What can We Do? Here are a few suggestions based on personal experience
Research and educate including the below articles that this article is based on
Conduct free implicit bias assessments on yourself to discover unconscious bias and then use this to delve deeper as to why these biasexist (where did you learn them from) or more in-depth assessments such as:
Intercultural Development Inventory (IDI®) Great for organizations as will do a confidential individual report and a combined work team with suggestions of what can be improved.
Disarm any racist comments, including any microaggressions. If in a group, steer the conversation away and then approach the person individually as to the impact it might have had on someone.
Do not enable the behaviour, have the courage to speak up. If you choose to be silent, you have sanctioned the behavior and you have inadvertently become part of the problem. Why... because your inaction informed them that you agree with them. You validated the harm and are, in fact, perpetuating the racist behavior. In being silent, you are centering your own comfort and safety over that of the comfort and safety of others.
Be curious. Avoid making people feel less than and do not lecture. Believe that everyone has good intent and not out to offend people. Do what is in your control and let them know why their comment may have offended someone and then let it go. They may ask you more, or storm off. Either way, know that you did the right thing and their behaviour is not in your control.
Be flexible and seek to be open. We all say things that may be inappropriate and may offend someone. Therefore if someone calls you out, seek to understand the impacts and how you can deal with it so it does not happen again.

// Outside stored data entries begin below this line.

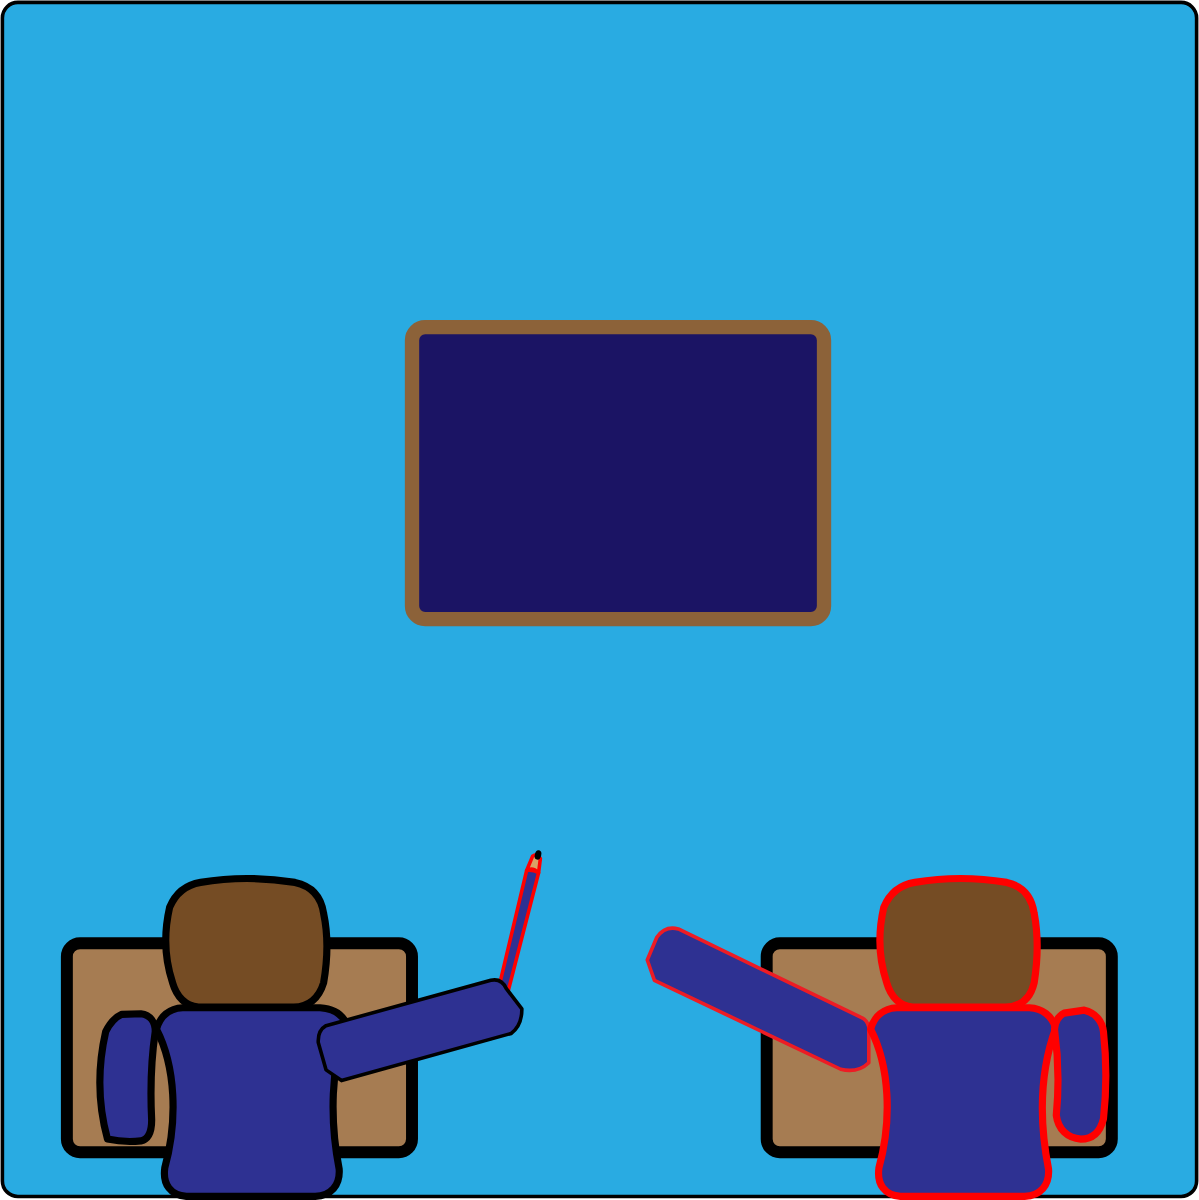
<!DOCTYPE html>
<html lang="en">
<head>
<meta charset="utf-8">
<title>Classroom</title>
<style>
  :root {
    --page: #ffffff;
    --wall: #29abe2;
    --board: #1b1464;
    --board-frame: #8c6239;
    --desk: #a67c52;
    --hair: #754c24;
    --shirt: #2e3192;
    --ink: #000000;
    --red: #ff0000;
    --soft-red: #ed1c24;
    --pencil-wood: #d9a066;
  }
  html, body { margin: 0; padding: 0; background: var(--page); overflow: hidden; }
  .classroom { display: block; width: 1199px; height: 1200px; }
  .wall { fill: var(--wall); stroke: var(--ink); stroke-width: 3; }
  .board { fill: var(--board); stroke: var(--board-frame); stroke-width: 12; }
  .desk { fill: var(--desk); stroke: var(--ink); stroke-width: 10; }
  .pupil { stroke-width: 6; stroke-linejoin: round; }
  .pupil-left { stroke: var(--ink); }
  .pupil-right { stroke: var(--red); }
  .head { fill: var(--hair); }
  .torso, .arm { fill: var(--shirt); }
  .raised { stroke-width: 3; }
  .pupil-right .raised { stroke: var(--soft-red); }
  .pencil-body { fill: var(--shirt); stroke: var(--red); stroke-width: 3; }
  .pencil-tip { fill: var(--pencil-wood); stroke: var(--red); stroke-width: 3; stroke-linejoin: round; }
  .pencil-lead { fill: var(--ink); }
</style>
</head>
<body>
<svg class="classroom" viewBox="0 0 1004 1005" preserveAspectRatio="none" role="img" aria-label="Two pupils at desks seen from behind, facing a classroom board">
  <defs>
    <rect id="desk" class="desk" x="56" y="790" width="289" height="175" rx="11"/>
    <path id="head" class="head" d="M168 739 Q206 732.500 247 739 C261 742 269 751 271 765 Q276.500 791 271 823 C267 836 259 843 246 843.500 H166 C155 842 148 835 144.500 823 Q134.500 793 142 760 C147 748 156 741 168 739 Z"/>
    <path id="torso" class="torso" d="M153 844 H268 C278 844.500 286 849 290 857 C277 893 276 938 284 979 C285 993 277 1001.500 264 1002 H156 C143 1001 136 992 138 978 C149 938 147 893 131 862 C134 851 142 844.500 153 844 Z"/>
  </defs>

  <rect class="wall" x="2" y="2" width="1000" height="1000" rx="13"/>
  <rect class="board" x="345" y="274" width="345" height="244.500" rx="11"/>

  <use href="#desk"/>
  <use href="#desk" x="586"/>

  <g class="pupil pupil-left">
    <path class="arm" d="M102 849.500 L118 849 C126 850 130 856 130 864 Q125 898 127 938 C127 947 125 954 118 955.500 Q104 957 90 954 Q78 910 88.500 864 Q94 853 102 849.500 Z"/>
    <use href="#head"/>
    <use href="#torso"/>
    <g class="pencil" stroke="none">
      <path class="pencil-body" d="M417.500 828 L441 729 Q446 728 451 731 L425 832 Z"/>
      <path class="pencil-tip" d="M441 729 L446 717 Q450 714 452.500 719 L451 731 Q446 726 441 729 Z"/>
      <ellipse class="pencil-lead" cx="450.500" cy="716" rx="2.700" ry="4" transform="rotate(14 450.500 716)"/>
    </g>
    <path class="arm raised" d="M273 859 L411 821 Q420 819 424 828 L437 845 Q437 859 428 865.500 L286 905 L273 896 L266.500 873 Q266 863 273 859 Z"/>
  </g>

  <g class="pupil pupil-right">
    <path class="arm raised" d="M568 778 L721 852 Q726 854 727.500 860 V890 Q718 899 704 895.500 L548 821 L542 804 L550 785 Q557 775 568 778 Z"/>
    <path class="head" d="M766 739 Q804 732.500 843 739 C856 742 864 751 866 765 Q871 791 866 823 C863 836 855 843 842 843.500 H764 C753 842 746 835 742.500 823 Q732.500 793 740 760 C745 748 754 741 766 739 Z"/>
    <path class="torso" d="M751 844 H862 C873 844.500 881 851 884 861 C871 897 870 938 878 979 C879 993 871 1001.500 858 1002 H754 C741 1001 734 992 736 978 C747 938 745 893 729 862 C732 851 740 844.500 751 844 Z"/>
    <path class="arm" d="M891 848.500 L908 846 C917 848 923 855 924 864 Q928 901 924 937 C921 949 914 954 905 954 C894 953 886 946 884.500 934 Q888 898 883 862 Q884 852 891 848.500 Z"/>
  </g>
</svg>
</body>
</html>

Connect with Denise:
LinkedIN: Denise Young
Facebook; Tigers Eye Advisory Group